ASX-listed software company ordered to pay former executive $5.2m in landmark adverse action case

$5.2 million.

This is the damages bill that ASX-listed company, TechnologyOne, has been ordered to pay its former senior executive who was dismissed for having raised complaints of bullying.

It is understood to be a record compensation order in the Fair Work Division of the Federal Court, and an important reminder that adverse action claims give rise to uncapped compensation.

In Roohizadegan v TechnologyOne Limited (No 2) [20250] FCA 1407, the Court was satisfied that TechnologyOne’s former Victorian State Manager, on seven separate occasions, exercised a workplace right by making complaints in relation to bullied by his superiors (in the form of, among other allegations, being sworn at and exclusion from management meetings).

Critically for the employer, it failed to conduct any investigation in relation these matters before dismissing him, leading the Court to give a rather a scathing portrayal of TechnologyOne’s CEO and ultimate decision maker concerning the employee’s dismissal:

“He twice rejected professional HR advice that it would be unfair to dismiss Mr Roohizadegan on the basis of mere allegations. In the end, his choice was to stand with the bullies rather than the bullied. To achieve effective deterrence, CEOs in like positions need to know that such temptations as he faced are to be resisted: and that there will be a not insubstantial price for failing to do so.”

TechnologyOne has indicated it will appeal the decision.

Moores’ Commentary

In most cases, former employees looking to challenge a dismissal will invariably have a choice as to one of the following avenues:

  1. The traditional ‘unfair dismissal’ claim (which focuses on broad principles of fairness and proportionality);
  2. A ‘discrimination’ or ‘general protections’ claim (which alleges broadly that an employee was dismissed for a prohibited reason); and
  3. A breach of contract claim.

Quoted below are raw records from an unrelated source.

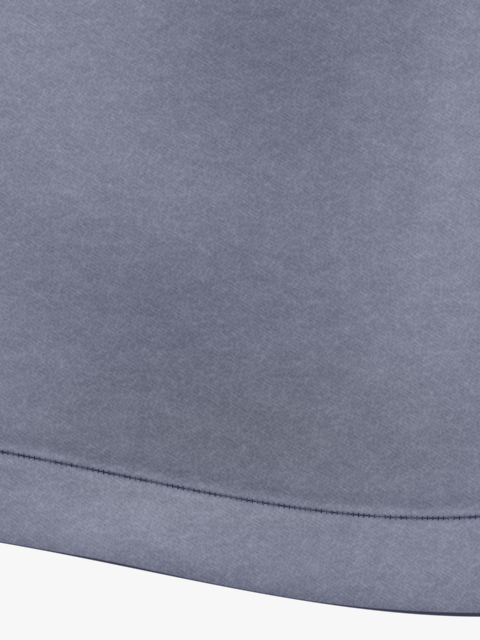
Give the GLSL for this texture, as a Shadertoy shader.

```glsl
// Draws washed blue-grey twill cloth with a curved, stitched hem on a pale ground.

const vec3 GROUND = vec3(0.97);
const vec3 THREAD = vec3(0.09, 0.10, 0.19);
const vec3 UNDERSIDE = vec3(0.20, 0.20, 0.27);

vec2 hash2(vec2 cell) {
    vec3 h = fract(cell.xyx * vec3(0.1031, 0.1030, 0.0973));
    h += dot(h, h.yzx + 33.33);
    return fract((h.xx + h.yz) * h.zy);
}

// Cellular noise: distance to the nearest scattered point, roughly centred on zero.
float cellular(vec2 p) {
    vec2 cell = floor(p), f = fract(p);
    float nearest = 2.0;
    for (int y = -1; y <= 1; y++)
        for (int x = -1; x <= 1; x++) {
            vec2 o = vec2(x, y);
            vec2 d = o + hash2(cell + o) - f;
            nearest = min(nearest, dot(d, d));
        }
    return sqrt(nearest) - 0.48;
}

// Layered, rotated sines for soft irregular drift.
float drift(vec2 p) {
    float sum = 0.0, amp = 0.5;
    for (int i = 0; i < 4; i++) {
        sum += amp * sin(p.x + 1.7 * sin(p.y)) * cos(p.y * 0.8 + float(i));
        p = mat2(1.5, 1.1, -1.1, 1.5) * p + 2.3;
        amp *= 0.6;
    }
    return sum;
}

float glow(vec2 p, vec2 centre, vec2 size) {
    vec2 d = (p - centre) / size;
    return exp(-dot(d, d));
}

float band(float d, float width) {
    return exp(-d * d / (width * width));
}

// Height of a falling cubic curve across the canvas.
float curve(float u, float start, vec3 k) {
    return start + u * (k.x + u * (k.y + u * k.z));
}

// Broad light and shade over the cloth, in 0..1 canvas coordinates.
float broadShade(vec2 uv) {
    float s = 0.472;
    s += 0.050 * glow(uv, vec2(0.02, 0.96), vec2(0.38, 0.22));
    s += 0.055 * glow(uv, vec2(0.95, 0.72), vec2(0.20, 0.42));
    s += 0.025 * glow(uv, vec2(0.30, 0.72), vec2(0.28, 0.13));
    s += 0.020 * glow(uv, vec2(0.02, 0.46), vec2(0.16, 0.14));
    s -= 0.035 * glow(uv, vec2(0.57, 0.93), vec2(0.22, 0.22));
    s -= 0.022 * glow(uv, vec2(0.85, 0.92), vec2(0.05, 0.25));
    s -= 0.035 * glow(uv, vec2(0.28, 0.53), vec2(0.28, 0.12));
    s -= 0.035 * glow(uv, vec2(0.52, 0.33), vec2(0.42, 0.13));
    return s;
}

// Faded blotches, sideways creases and small worn flecks.
float mottle(vec2 p) {
    vec2 q = p + 0.010 * vec2(drift(p * 31.0), drift(p * 27.0 + 4.0));
    float blotch = cellular(q * vec2(17.0, 30.0)) + cellular(q * vec2(41.0, 66.0) + 7.0);
    float fleck = cellular(q * vec2(80.0, 125.0) + 3.0);
    float crease = smoothstep(0.15, 0.5, drift(q * vec2(24.0, 85.0)));
    return 0.026 * blotch + 0.034 * fleck + 0.008 * drift(p * 9.0) - 0.009 * crease;
}

// Short diagonal threads: uneven ribs over slanted grain at two sizes.
float twill(vec2 p) {
    float wobble = 1.6 * drift(p * 85.0);
    float rib = sin(dot(p, vec2(640.0, 1050.0)) + wobble);
    float patchy = 0.6 + 1.4 * cellular(p * 60.0 + 11.0);
    vec2 slant = mat2(0.85, 0.53, -0.53, 0.85) * p;
    float grain = cellular(slant * vec2(260.0, 150.0)) + 0.6 * cellular(slant * vec2(130.0, 210.0) + 5.0);
    return 0.016 * rib * patchy + 0.062 * grain;
}

void mainImage(out vec4 fragColor, in vec2 fragCoord) {
    vec2 uv = fragCoord / iResolution.xy;
    vec2 p = fragCoord / iResolution.y;
    float px = 1.0 / iResolution.y;

    // Signed heights above the stitched seam and the lower edge.
    float seam = uv.y - curve(uv.x, 0.2943, vec3(-0.1345, -0.0864, 0.1193));
    float edge = uv.y - curve(uv.x, 0.1523, vec3(-0.1283, -0.0864, 0.0989));
    float inHem = smoothstep(px, -px, seam);

    // Cloth tone, with a brighter hem that darkens as it rolls under.
    float tone = broadShade(uv);
    float hemTone = 0.495 + 0.050 * glow(uv, vec2(0.28, 0.19), vec2(0.25, 0.06))
        + 0.025 * glow(uv, vec2(0.85, 0.14), vec2(0.25, 0.04))
        - 0.080 * exp(-max(edge, 0.0) / 0.016);
    tone = mix(tone, hemTone, inHem);
    tone += mottle(p) + twill(p);

    // Raised ridge, its upper shadow and the pucker below the stitches.
    float pucker = 0.5 + 0.5 * drift(vec2(p.x * 90.0, 1.0));
    tone += 0.040 * band(seam - 0.009, 0.006) - 0.020 * band(seam - 0.024, 0.010);
    tone += 0.040 * pucker * band(seam + 0.012, 0.007);
    tone -= 0.080 * band(seam, 0.0035);
    float greyness = glow(uv, vec2(0.52, 0.32), vec2(0.45, 0.14));
    vec3 colour = tone + vec3(0.0, 0.015 - 0.003 * greyness, 0.088 - 0.018 * greyness);

    // Running stitches: a thin thread with evenly spaced, slightly uneven knots.
    float along = (fract(p.x / 0.0083) - 0.5) * 0.0083;
    float uneven = 0.75 + 0.25 * sin(p.x * 170.0 + 2.0 * sin(p.x * 61.0));
    float line = smoothstep(0.0010 + px, 0.0010 - px, abs(seam));
    float knot = smoothstep(0.0010 + px, 0.0010 - px, abs(along))
        * smoothstep(0.0030 + px, 0.0030 - px, abs(seam));
    colour = mix(colour, THREAD, uneven * max(0.75 * line, 0.85 * knot));

    // Dark folded underside, heavier toward the right.
    float fold = 0.0012 + 0.0045 * smoothstep(0.6, 1.0, uv.x)
        + 0.0020 * glow(uv, vec2(0.24, 0.12), vec2(0.12, 0.1));
    colour = mix(colour, UNDERSIDE, 0.85 * smoothstep(fold + px, fold - px, edge));

    colour = mix(GROUND, colour, smoothstep(-px, px, edge));
    fragColor = vec4(clamp(colour, 0.0, 1.0), 1.0);
}
```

Since the introduction of the general protections provisions in 2010, there has been a growing trend in ex-employees favouring adverse action claims at the expense of the unfair dismissal regime. We expect the trend to now continue in light of this judgement.

Roohizadegan demonstrates that the remedies for a successful adverse claim can be significant and seemingly limitless.

The $5.2 m order for damages was comprised of:

  • $2,825,000 for future economic loss
  • $756,410 to compensate forgone share options
  • $1,590,000 in damages for breach of contract
  • $10,000 in general damages, and
  • $47,000 in penalties.

This is a stark contrast to claims in the unfair dismissal jurisdiction, whereby compensation is strictly capped by legislation at a maximum of six months’ lost wages (and is rarely more than 8 weeks’ lost wages).

How we can help

Given that the adverse action arena is becoming increasingly popular and heavily litigated, it’s important that employers understand their legal obligations and how to successfully navigate the legal landmines when responding to a complaint or claim.

Employers should:

  • Be aware of the potential for adverse action claims to arise following termination of employment.
  • Obtain advice before engaging in a disciplinary or dismissal process.
  • Be transparent and identify the lawful reason for the dismissal – the decision maker will ultimately be cross examined on the reasons leading to termination of employment.
  • Avoid multiple decision makers where possible, and remove those who are conflicted from the decision making process.
  • Ensure workplace decisions are appropriately documented. Be aware that all documents will be discoverable.

For more information or guidance regarding your legal obligations, please do not hesitate to contact us.